      THAT Is what that is back in the woods! Thanks. When I grew up, we owned the old Clemens cottage opposite Old Settlers. Way back in the woods, with trees growing all around and through, there was a collapsed outbuilding of something, with what looked like a big pump in it. There was no road to it or anything anymore, it was just way back there. I wondered with that mechanism was for. Made no sense. Makes sense as a sawmill.

      Reply
    • Sue & Tom Flerlage
      Sue & Tom Flerlage says:

      We really appreciate your posting information about Burdickville and encouraging others to also. As I posted before, we live in the former Asher Atkinson house and love to know more information about our home and this area. We especially would love to get in touch with his great granddaughter Anne Boone if you know a way to connect us. Our number is 3343740. Thanks so much, Sue & Tom Flerlage

      Reply
  3. william blake
    william blake says:

    Also on Glen Lake was a grociery store known as Folmans. It is located 300 ft. east of Funistratta. Funistratta used to be gas station and general store, This was common during the 30-50. The hotel and gas station were owned by John and Ruth Holden. The old steam ship is located off of that easment. Appartantly during the WW-2 they had a steel gathering drive. I remember the boiler parts laying on the beech,1955. The old Dorsey Boat is in 150 water. I used to take some foolish scuba divers out there.

    Reply
    • Steve
      Steve says:

      I remember is as “Faulman’s”. It was a place of wonder for a kid because they had the balsa-wood wind-up airplanes that we could spend hours entertaining ourselves with.

      Dorothy Lanham’s Rock Shop was another (actually the only other) place to go, except for the abandoned house on the hill up behind her place. It was falling apart, but you could still see the great view whoever lived there once had out of the big open front windows.

      Reply
  4. william blake
    william blake says:

    at one time labecasse resturant was also a laundry mat. Folmans grociery store also had a hitching post, for horses. The pull behind fire trailer was located accross the street.It looked like an outhouse on wheels. I suppose it was better then nothing. At least it was something to believe in.

    Reply
  5. Anne Boone
    Anne Boone says:

    My great grandparents used to run a resort and sawmill in Burdickville. AM Atkinson? I have a huge number of photos if you are interested.

    Reply
    • Sue & Tom Flerlage
      Sue & Tom Flerlage says:

      Hi Anne, Since 1982, we have lived in the house in Burdickville that was Asher Atkinson’s house. Tom’s family has had the cabin on the lake since the early 50’s also and bought the Atkinson house in the 60s. We would love to talk to you about your family’s history and see photos. Our number is 2313343740. Thanks so much, Sue
      Sue & Tom Flerlage

      Reply
    • 2313343740
      2313343740 says:

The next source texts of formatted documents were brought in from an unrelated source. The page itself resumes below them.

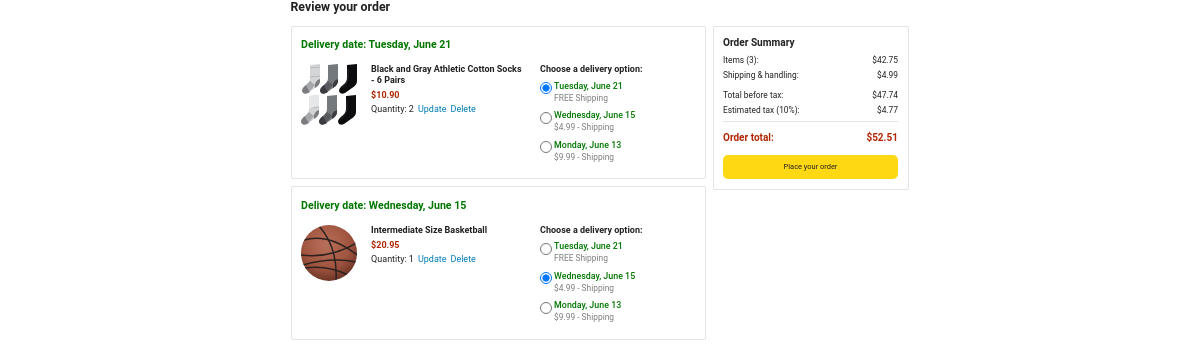
<!DOCTYPE html>
<html lang="en">
<head>
<meta charset="utf-8">
<title>Review your order</title>
<style>
:root {
  --ink: #212121;
  --muted: #7d7d7d;
  --line: #e4e4e4;
  --green: #007600;
  --red: #b12704;
  --link: #017cb6;
  --radio: #0075ff;
  --yellow: #ffd814;
}
* { box-sizing: border-box; margin: 0; padding: 0; }
html, body { width: 1200px; height: 347px; overflow: hidden; background: #fff; }
body { position: relative; font: 9px/10.7px Roboto, Arial, sans-serif; color: var(--ink); }
a { color: inherit; text-decoration: none; }
.page { width: 618px; margin-left: 290.5px; }
.page-title { height: 25.5px; font-size: 12.3px; line-height: 15px; font-weight: 700; }
.checkout { display: grid; grid-template-columns: 415px 196px; column-gap: 7px; align-items: start; }
.orders { display: grid; row-gap: 7px; }
.card { border: 1px solid var(--line); border-radius: 2px; }
.delivery { height: 153.6px; padding: 10.5px 9.6px; }
.delivery-date { font-size: 10.6px; line-height: 16px; font-weight: 700; color: var(--green); margin-bottom: 11px; }
.item { display: grid; grid-template-columns: 56px 155px 154px; column-gap: 14px; }
.item svg { display: block; }
.name, .choose { font-size: 9px; font-weight: 700; white-space: nowrap; }
.price { margin-top: 5px; font-weight: 700; color: var(--red); }
.quantity { margin-top: 3px; display: flex; gap: 4px; }
.quantity a { color: var(--link); }
.choose { margin-bottom: 6px; }
.options { display: grid; row-gap: 6.7px; list-style: none; }
.option { display: grid; grid-template-columns: 12px 1fr; column-gap: 2px; height: 22.8px; align-items: start; }
.radio { width: 12px; height: 12px; margin-top: 1.5px; border: 1px solid #777; border-radius: 50%; background: #fff; }
.radio.selected { border-color: var(--radio); background: radial-gradient(circle, var(--radio) 3.3px, #fff 3.9px); }
.date { font-weight: 500; font-size: 8.9px; color: var(--green); line-height: 11px; }
.shipping { font-size: 8.4px; color: var(--muted); line-height: 12.6px; }
.summary { height: 164px; padding: 10px 9.5px; font-size: 8.4px; }
.summary-title { font-size: 10.1px; line-height: 12px; font-weight: 700; margin-bottom: 4px; }
.row { display: flex; justify-content: space-between; line-height: 15.3px; }
.subtotal { margin-top: 5px; }
.total { margin-top: 2.5px; padding-top: 8px; border-top: 1px solid var(--line); font-size: 10px; line-height: 16px; font-weight: 700; color: var(--red); }
.place-order { display: block; height: 24px; margin-top: 9px; border-radius: 5px; background: var(--yellow); text-align: center; font-size: 7.45px; line-height: 24px; }
</style>
</head>
<body>
<main class="page">
  <h1 class="page-title">Review your order</h1>
  <div class="checkout">
    <div class="orders">
      <section class="card delivery">
        <h2 class="delivery-date">Delivery date: Tuesday, June 21</h2>
        <div class="item">
          <svg width="56" height="62" viewBox="0 0 56 62" role="img" aria-label="Product photo of six athletic socks in light gray, gray and black">
            <defs>
              <path id="sock" d="M8 1L18 0L18 17Q18 21 13 24L6 29Q1 31 0 27Q0 24 4 21Q8 18 8 14Z"/>
              <g id="knit">
                <path d="M0 27Q0 24 4 21L8 28L6 29Q1 31 0 27ZM18 15V17Q18 21 13 24Q12 17 18 15Z"/>
                <path d="M4 21L8 17L13 21L8 27Z" opacity=".5"/>
                <path d="M8 4L18 3M8 13L18 12" fill="none" stroke="#777" stroke-width=".6" opacity=".5"/>
              </g>
              <g id="sock-row">
                <use href="#sock" fill="#d3d5d7"/>
                <use href="#knit" fill="#7c7c80"/>
                <use href="#sock" x="18" fill="#74797d"/>
                <use href="#knit" x="18" fill="#3c3c40"/>
                <use href="#sock" x="37" fill="#0c0c0e"/>
                <path d="M46 5V15Q45 20 40 24" fill="none" stroke="#34343a" stroke-width=".7"/>
              </g>
            </defs>
            <use href="#sock-row" x="1"/>
            <use href="#sock-row" x="0" y="31"/>
            <path d="M8 32L18 31L18 42Q12 43 8 45Z" fill="#e6e7e8"/>
          </svg>
          <div class="details">
            <h3 class="name">Black and Gray Athletic Cotton Socks<br>- 6 Pairs</h3>
            <p class="price">$10.90</p>
            <p class="quantity"><span>Quantity: 2</span><a href="#">Update</a><a href="#">Delete</a></p>
          </div>
          <div class="delivery-options">
            <h3 class="choose">Choose a delivery option:</h3>
            <ul class="options">
              <li class="option"><span class="radio selected"></span><div><p class="date">Tuesday, June 21</p><p class="shipping">FREE Shipping</p></div></li>
              <li class="option"><span class="radio"></span><div><p class="date">Wednesday, June 15</p><p class="shipping">$4.99 - Shipping</p></div></li>
              <li class="option"><span class="radio"></span><div><p class="date">Monday, June 13</p><p class="shipping">$9.99 - Shipping</p></div></li>
            </ul>
          </div>
        </div>
      </section>
      <section class="card delivery">
        <h2 class="delivery-date">Delivery date: Wednesday, June 15</h2>
        <div class="item">
          <svg width="56" height="56" viewBox="0 0 56 56" role="img" aria-label="Product photo of a brown basketball">
            <defs>
              <radialGradient id="leather" cx=".45" cy=".35" r=".65">
                <stop offset="0" stop-color="#b9705a"/>
                <stop offset=".65" stop-color="#a0543f"/>
                <stop offset="1" stop-color="#6e3527"/>
              </radialGradient>
              <clipPath id="ball"><circle cx="28" cy="28" r="28"/></clipPath>
            </defs>
            <circle cx="28" cy="28" r="28" fill="url(#leather)"/>
            <g clip-path="url(#ball)" fill="none" stroke="#2d2220" stroke-width="1.5">
              <path d="M0 30Q28 34 56 18"/>
              <path d="M18 1Q37 22 35 56"/>
              <path d="M3 15Q28 8 56 30"/>
              <path d="M2 40Q30 32 55 37"/>
              <path d="M4 43Q27 40 47 50"/>
            </g>
          </svg>
          <div class="details">
            <h3 class="name">Intermediate Size Basketball</h3>
            <p class="price">$20.95</p>
            <p class="quantity"><span>Quantity: 1</span><a href="#">Update</a><a href="#">Delete</a></p>
          </div>
          <div class="delivery-options">
            <h3 class="choose">Choose a delivery option:</h3>
            <ul class="options">
              <li class="option"><span class="radio"></span><div><p class="date">Tuesday, June 21</p><p class="shipping">FREE Shipping</p></div></li>
              <li class="option"><span class="radio selected"></span><div><p class="date">Wednesday, June 15</p><p class="shipping">$4.99 - Shipping</p></div></li>
              <li class="option"><span class="radio"></span><div><p class="date">Monday, June 13</p><p class="shipping">$9.99 - Shipping</p></div></li>
            </ul>
          </div>
        </div>
      </section>
    </div>
    <aside class="card summary">
      <h2 class="summary-title">Order Summary</h2>
      <p class="row"><span>Items (3):</span><span>$42.75</span></p>
      <p class="row"><span>Shipping &amp; handling:</span><span>$4.99</span></p>
      <p class="row subtotal"><span>Total before tax:</span><span>$47.74</span></p>
      <p class="row"><span>Estimated tax (10%):</span><span>$4.77</span></p>
      <p class="row total"><span>Order total:</span><span>$52.51</span></p>
      <a class="place-order" href="#">Place your order</a>
    </aside>
  </div>
</main>
</body>
</html>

      We would love to talk with you. We live in your great grandparents house in Burdickville. Please call.
      Thanks, Sue & Tom Flerlage

      Reply
  6. caroline zervan
    caroline zervan says:

    my maiden name is bow. my grandparents lived on bow rd. my father grew up there.I believe my grandfather Julius Bow built that stucco house that still stands there.the last time I saw it,it was painted brown.we lived in a rented house,my mother called it,the payment place. It burned down in 1933 we lived with grandparents for 2wks,then moved to midland mi.where my dad got a job at Dow Chemical.his name was Julius m Bow.I would be his third child.I am 85yrsold now

    Reply
    • Steve
      Steve says:

      Bow Road! I learned to drive on Bow Road. So many happy memories of Glen Lake. Got married in the Gazebo at Old Settlers Park in 1994, and had our wedding dinner at La Becasse.

      Wish I didn’t have to sell that cabin.

      Reply

Leave a Reply

Want to join the discussion?
Feel free to contribute!

Leave a Reply